|The Bernera Goddess|
Her home was once the sea (she is carved from the vertebra of a whale). Her expression is as ambiguous as the Mona Lisa’s smile.
The Bernera Goddess is an artefact so mysterious that there’s almost nothing to say about her. Her provenance is hearsay. Even her name has come to her as an arbitrary guess.
The gentleman who acquired her for Inverness Museum was told only that she had been found in an unnamed burial cairn somewhere in the Scottish Highlands, and that she was cursed. That’s her story in its entirety, with no details left out.
It’s tempting to believe the poor man was the victim of a hoax. And yet the Bernera Goddess has a striking presence, and a beauty that transcends the crudeness of her features. If you lean close she may even whisper something you find you needed to know. She seems wise – or is that a trick of the museum lighting?
|My friend Sine in conversation with the Bernera Goddess|
It’s difficult to believe her capable of harbouring a curse, this goddess with the gentle smile. She’s remarkably serene for a cursed object. You have to suspect that the supposed curse was thrown in by the vendor just to swing the sale. But then you never can tell….
Whose hand was it that carved her, and for what purpose? To her maker what was her significance? Does she even have any significance at all? It seems unlikely we’ll ever know anything more about her than we know now.
|The Bernera Goddess's enigmatic smile|
She is a beautiful enigma. The most non-specific of deities. She asks us to believe in nothing, to buy into no mythology. She brings us no scripture or doctrine. She just exists.

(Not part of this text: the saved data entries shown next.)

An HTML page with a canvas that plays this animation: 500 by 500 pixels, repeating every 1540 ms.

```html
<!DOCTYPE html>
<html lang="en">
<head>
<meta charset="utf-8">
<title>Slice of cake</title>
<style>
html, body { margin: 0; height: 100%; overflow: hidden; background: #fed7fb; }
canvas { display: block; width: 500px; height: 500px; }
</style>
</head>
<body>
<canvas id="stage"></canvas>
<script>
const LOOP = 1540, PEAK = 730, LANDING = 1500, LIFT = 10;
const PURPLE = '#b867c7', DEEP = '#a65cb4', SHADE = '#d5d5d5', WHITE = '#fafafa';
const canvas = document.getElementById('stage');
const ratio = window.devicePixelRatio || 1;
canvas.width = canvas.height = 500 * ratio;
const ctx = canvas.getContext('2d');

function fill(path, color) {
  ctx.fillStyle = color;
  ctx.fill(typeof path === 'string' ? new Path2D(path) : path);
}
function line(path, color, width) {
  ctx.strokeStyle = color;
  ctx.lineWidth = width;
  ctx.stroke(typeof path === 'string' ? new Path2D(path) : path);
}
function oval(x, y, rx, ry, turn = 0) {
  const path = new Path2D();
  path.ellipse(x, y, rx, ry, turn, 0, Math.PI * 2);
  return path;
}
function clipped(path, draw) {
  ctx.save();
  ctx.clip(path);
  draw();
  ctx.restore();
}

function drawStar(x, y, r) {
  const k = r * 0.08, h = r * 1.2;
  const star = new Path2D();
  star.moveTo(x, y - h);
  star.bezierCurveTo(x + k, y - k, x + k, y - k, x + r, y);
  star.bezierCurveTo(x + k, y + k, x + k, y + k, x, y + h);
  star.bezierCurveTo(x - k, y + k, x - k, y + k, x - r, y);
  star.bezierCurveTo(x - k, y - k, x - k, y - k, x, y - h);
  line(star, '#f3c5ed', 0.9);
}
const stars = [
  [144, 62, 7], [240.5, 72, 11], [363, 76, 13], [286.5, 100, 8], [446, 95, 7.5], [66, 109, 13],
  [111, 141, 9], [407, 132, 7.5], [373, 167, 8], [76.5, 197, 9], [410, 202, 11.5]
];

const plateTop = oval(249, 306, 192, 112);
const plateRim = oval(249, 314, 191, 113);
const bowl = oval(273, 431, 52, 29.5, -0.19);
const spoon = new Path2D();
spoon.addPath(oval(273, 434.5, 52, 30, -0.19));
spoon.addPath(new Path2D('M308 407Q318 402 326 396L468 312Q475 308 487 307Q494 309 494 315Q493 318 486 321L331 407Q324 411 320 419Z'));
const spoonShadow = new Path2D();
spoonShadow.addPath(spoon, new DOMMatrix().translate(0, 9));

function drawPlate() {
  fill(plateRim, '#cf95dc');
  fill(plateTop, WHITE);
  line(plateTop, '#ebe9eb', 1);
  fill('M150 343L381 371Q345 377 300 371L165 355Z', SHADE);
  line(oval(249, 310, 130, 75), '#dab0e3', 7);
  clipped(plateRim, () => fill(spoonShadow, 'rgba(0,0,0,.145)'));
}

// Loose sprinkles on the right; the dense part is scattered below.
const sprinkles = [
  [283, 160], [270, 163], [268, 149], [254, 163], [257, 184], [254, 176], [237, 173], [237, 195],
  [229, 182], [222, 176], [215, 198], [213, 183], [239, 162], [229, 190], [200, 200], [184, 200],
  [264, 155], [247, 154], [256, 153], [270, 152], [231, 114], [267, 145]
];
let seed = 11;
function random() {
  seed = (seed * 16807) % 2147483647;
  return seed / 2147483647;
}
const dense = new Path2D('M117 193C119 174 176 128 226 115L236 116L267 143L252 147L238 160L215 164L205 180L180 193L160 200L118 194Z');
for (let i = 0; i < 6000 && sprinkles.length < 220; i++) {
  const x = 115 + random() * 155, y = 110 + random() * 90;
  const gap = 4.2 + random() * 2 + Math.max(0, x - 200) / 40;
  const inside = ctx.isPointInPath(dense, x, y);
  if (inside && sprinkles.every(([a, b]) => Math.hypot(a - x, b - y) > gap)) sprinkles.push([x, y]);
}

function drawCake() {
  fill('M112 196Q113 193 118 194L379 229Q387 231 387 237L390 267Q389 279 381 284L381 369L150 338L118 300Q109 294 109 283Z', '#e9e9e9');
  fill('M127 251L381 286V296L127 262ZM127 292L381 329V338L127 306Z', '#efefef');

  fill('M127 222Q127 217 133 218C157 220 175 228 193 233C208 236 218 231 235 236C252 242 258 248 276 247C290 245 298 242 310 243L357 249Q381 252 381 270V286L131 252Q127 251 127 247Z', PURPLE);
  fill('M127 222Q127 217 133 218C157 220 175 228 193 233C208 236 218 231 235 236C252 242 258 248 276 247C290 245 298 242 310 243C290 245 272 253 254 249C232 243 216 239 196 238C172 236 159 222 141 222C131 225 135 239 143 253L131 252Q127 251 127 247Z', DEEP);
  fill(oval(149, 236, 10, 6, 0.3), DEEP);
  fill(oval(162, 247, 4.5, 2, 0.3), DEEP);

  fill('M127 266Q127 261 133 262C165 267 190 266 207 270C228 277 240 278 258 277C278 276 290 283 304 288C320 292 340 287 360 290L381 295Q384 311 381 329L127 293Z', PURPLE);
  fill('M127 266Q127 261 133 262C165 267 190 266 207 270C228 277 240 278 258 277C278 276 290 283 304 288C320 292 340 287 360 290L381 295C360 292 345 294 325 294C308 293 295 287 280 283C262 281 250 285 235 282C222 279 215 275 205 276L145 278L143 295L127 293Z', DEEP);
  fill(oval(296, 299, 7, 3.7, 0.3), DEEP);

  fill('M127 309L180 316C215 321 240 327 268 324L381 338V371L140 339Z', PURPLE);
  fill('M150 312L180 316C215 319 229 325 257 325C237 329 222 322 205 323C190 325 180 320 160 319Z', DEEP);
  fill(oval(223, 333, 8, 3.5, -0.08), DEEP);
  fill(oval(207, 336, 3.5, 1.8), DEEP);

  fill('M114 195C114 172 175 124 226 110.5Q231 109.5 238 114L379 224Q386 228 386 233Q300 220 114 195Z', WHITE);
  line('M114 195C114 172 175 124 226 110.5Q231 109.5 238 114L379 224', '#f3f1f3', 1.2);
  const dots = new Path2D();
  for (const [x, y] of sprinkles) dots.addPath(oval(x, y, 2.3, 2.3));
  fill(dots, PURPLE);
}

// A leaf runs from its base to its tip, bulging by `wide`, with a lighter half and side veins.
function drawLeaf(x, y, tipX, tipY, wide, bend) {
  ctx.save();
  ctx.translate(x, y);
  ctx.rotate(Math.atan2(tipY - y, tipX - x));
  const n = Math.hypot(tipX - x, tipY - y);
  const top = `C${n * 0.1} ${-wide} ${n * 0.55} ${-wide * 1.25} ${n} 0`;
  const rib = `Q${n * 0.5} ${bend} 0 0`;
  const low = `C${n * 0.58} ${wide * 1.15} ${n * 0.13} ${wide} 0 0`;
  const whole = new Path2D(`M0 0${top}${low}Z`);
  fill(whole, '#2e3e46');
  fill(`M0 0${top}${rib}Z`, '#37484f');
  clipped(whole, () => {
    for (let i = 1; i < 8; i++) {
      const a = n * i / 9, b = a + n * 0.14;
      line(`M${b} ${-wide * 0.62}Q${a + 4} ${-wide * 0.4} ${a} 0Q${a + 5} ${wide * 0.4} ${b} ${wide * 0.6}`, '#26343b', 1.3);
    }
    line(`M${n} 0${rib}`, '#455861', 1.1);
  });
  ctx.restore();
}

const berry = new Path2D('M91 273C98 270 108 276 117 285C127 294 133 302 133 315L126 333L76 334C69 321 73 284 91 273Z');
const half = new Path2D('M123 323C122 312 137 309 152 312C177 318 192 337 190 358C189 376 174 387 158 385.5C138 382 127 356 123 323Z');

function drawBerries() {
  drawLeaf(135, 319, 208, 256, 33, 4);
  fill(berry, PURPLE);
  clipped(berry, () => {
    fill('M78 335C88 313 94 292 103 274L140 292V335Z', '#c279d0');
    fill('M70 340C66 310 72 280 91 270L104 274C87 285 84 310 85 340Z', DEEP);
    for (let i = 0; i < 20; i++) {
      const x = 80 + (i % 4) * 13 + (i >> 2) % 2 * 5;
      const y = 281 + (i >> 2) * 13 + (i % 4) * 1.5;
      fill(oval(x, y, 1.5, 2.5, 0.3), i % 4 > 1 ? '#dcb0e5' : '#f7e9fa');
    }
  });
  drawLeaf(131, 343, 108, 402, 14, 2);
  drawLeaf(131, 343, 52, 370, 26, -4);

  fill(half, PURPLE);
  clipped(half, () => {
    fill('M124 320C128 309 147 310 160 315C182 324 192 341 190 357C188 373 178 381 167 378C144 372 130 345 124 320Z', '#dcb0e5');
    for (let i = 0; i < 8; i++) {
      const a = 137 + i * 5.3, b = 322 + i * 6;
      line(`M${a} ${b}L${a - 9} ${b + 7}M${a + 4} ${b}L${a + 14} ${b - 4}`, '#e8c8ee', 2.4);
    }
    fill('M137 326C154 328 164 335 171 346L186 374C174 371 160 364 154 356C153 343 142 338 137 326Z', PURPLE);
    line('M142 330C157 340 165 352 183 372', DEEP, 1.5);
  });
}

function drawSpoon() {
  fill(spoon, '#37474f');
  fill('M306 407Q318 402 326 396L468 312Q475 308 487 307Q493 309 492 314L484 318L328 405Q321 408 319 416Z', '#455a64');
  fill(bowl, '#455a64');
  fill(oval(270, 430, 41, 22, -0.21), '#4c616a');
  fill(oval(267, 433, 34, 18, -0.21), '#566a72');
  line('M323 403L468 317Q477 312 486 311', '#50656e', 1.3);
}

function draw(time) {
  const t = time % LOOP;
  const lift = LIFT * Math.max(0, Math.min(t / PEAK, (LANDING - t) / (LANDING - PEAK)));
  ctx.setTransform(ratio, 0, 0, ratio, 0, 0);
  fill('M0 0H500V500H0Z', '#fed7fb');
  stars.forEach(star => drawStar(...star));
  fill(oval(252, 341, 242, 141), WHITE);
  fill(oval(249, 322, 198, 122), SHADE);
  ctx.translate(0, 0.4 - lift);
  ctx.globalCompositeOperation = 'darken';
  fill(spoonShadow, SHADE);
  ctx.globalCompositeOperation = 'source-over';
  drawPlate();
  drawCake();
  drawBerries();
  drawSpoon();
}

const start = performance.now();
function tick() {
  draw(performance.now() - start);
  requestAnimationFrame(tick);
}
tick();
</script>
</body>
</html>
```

In an era of ‘alternative facts’ and fake news, when information comes at us too fast and from all directions, it can be difficult to know what to believe, or whether it’s possible to ever really be certain of anything at all.

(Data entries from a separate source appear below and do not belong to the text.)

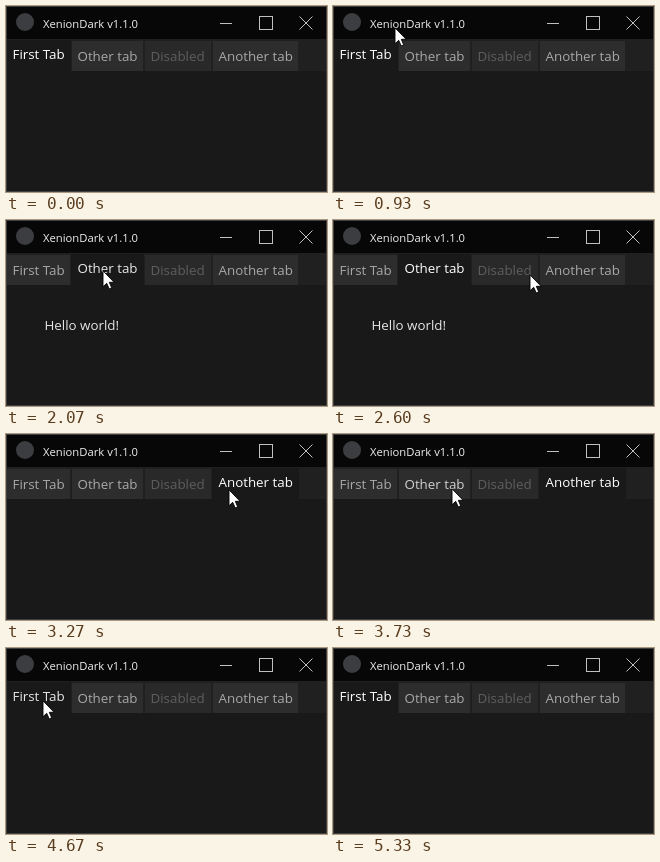
An HTML page that plays this animation: 321 px wide and 186 px high, repeating every 5670 ms.

```html
<!DOCTYPE html>
<html lang="en">
<head>
<meta charset="utf-8">
<title>Tab control</title>
<style>
  html, body { margin: 0; width: 100%; height: 100%; overflow: hidden; background: #191919; }
  svg { display: block; width: 100%; height: 100%; }
  text { font: 13.35px "Open Sans", "Noto Sans", sans-serif; white-space: pre; }
  .title { font-size: 11.25px; fill: #f0f0f0; }
  .hello { fill: #e6e6e6; }
  .controls { fill: none; stroke: #c0c0c0; }
</style>
</head>
<body>
<svg viewBox="0 0 321 186">
  <rect width="321" height="186" fill="#191919"/>
  <rect width="321" height="33" fill="#070707"/>
  <rect y="33" width="321" height="32" fill="#202020"/>
  <circle cx="19" cy="16" r="9" fill="#3b3d40"/>
  <text class="title" x="37" y="22">XenionDark v1.1.0</text>
  <g class="controls">
    <path d="M214 17.5H226M253.5 10.5h13v13h-13z" shape-rendering="crispEdges"/>
    <path d="M293.5 10.5l13 13M306.5 10.5l-13 13"/>
  </g>
  <g id="tabs"></g>
  <text class="hello" id="hello" x="38.5" y="110">Hello world!</text>
  <rect x=".5" y=".5" width="320" height="185" fill="none" stroke="#404040"/>
  <path id="cursor" d="M0 .8V16.8L3.7 13.3L6.2 18.9L8.7 17.8L6.3 12.3H11.1Z"
        fill="#fff" stroke="#000" stroke-width=".9"/>
</svg>
<script>
const LOOP = 5670, TICK = 1000 / 15;
const FIRST = 0, OTHER = 1, DISABLED = 2, ANOTHER = 3;
const TOP = 35, BOTTOM = 65, GAP = 2;

const tabs = [
  { label: "First Tab", w: 63 },
  { label: "Other tab", w: 71 },
  { label: "Disabled", w: 66 },
  { label: "Another tab", w: 85 }
];

// Pointer moves, in ticks; a move that names a tab ends with a click on it.
const enter = { x: 74, y: 8 };
const moves = [
  { start: 12, end: 20, x: 30, y: 57 },
  { start: 23, end: 30, x: 97, y: 50, tab: OTHER },
  { start: 35, end: 41, x: 240, y: 55, tab: ANOTHER },
  { start: 48, end: 56, x: 119, y: 54, tab: OTHER },
  { start: 62, end: 69, x: 37, y: 52, tab: FIRST },
  { start: 75, end: 80, x: 35, y: 186 }
];

const $ = id => document.getElementById(id);
const clamp = k => Math.min(1, Math.max(0, k));
const ease = k => 1 - (1 - k) ** 1.1;

function add(parent, name, attrs) {
  const el = document.createElementNS("http://www.w3.org/2000/svg", name);
  set(el, attrs);
  return parent.appendChild(el);
}

function set(el, attrs) {
  for (const key in attrs) el.setAttribute(key, attrs[key]);
}

let left = 1;
for (const tab of tabs) {
  tab.x = left;
  tab.back = add($("tabs"), "rect", {});
  tab.text = add($("tabs"), "text", { x: left + 5.5 });
  tab.text.textContent = tab.label;
  left += tab.w + GAP;
}

function pointerAt(tick) {
  if (tick < moves[0].start || tick >= moves.at(-1).end) return null;
  let { x, y } = enter;
  for (const m of moves) {
    const k = ease(clamp((tick - m.start) / (m.end - m.start)));
    x += (m.x - x) * k;
    y += (m.y - y) * k;
  }
  return { x: Math.round(x), y: Math.round(y) };
}

function selectionAt(tick) {
  const last = moves.filter(m => "tab" in m && m.end < tick).pop();
  return last ? { tab: last.tab, age: tick - last.end - 1 } : { tab: FIRST, age: Infinity };
}

// A freshly clicked tab keeps its hover tint, then brightens in two ticks.
function selectedColor(age) {
  const level = Math.round(232 + 23 * clamp((age - 3) / 2));
  return `rgb(${level},${level},${level})`;
}

function drawTab(tab, i, selection, tip) {
  const on = i === selection.tab, off = i === DISABLED;
  const grow = on ? 1 : 0;
  const hover = tip && tip.y >= TOP && tip.y < BOTTOM && tip.x >= tab.x && tip.x < tab.x + tab.w;
  set(tab.back, {
    x: tab.x - grow, y: TOP - grow, width: tab.w + 2 * grow, height: BOTTOM - TOP + grow,
    fill: on ? "#191919" : off ? "#292929" : "#2d2d2d"
  });
  set(tab.text, {
    y: on ? 53 : 55,
    fill: on ? selectedColor(selection.age) : off ? "#5e5e5e" : hover ? "#d0d0d0" : "#a8a8a8"
  });
}

function draw(time) {
  const tick = Math.floor(time / TICK + .06);
  const selection = selectionAt(tick), tip = pointerAt(tick);
  tabs.forEach((tab, i) => drawTab(tab, i, selection, tip));
  $("hello").style.display = selection.tab === OTHER ? "" : "none";
  $("cursor").style.display = tip ? "" : "none";
  if (tip) set($("cursor"), { transform: `translate(${tip.x} ${tip.y})` });
}

const start = performance.now();
function loop() {
  draw((performance.now() - start) % LOOP);
  requestAnimationFrame(loop);
}
loop();
</script>
</body>
</html>
```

Perhaps the counsel of a vague goddess is exactly what we need, to remind us that our hearts and minds are free. And that we do know after all what’s right.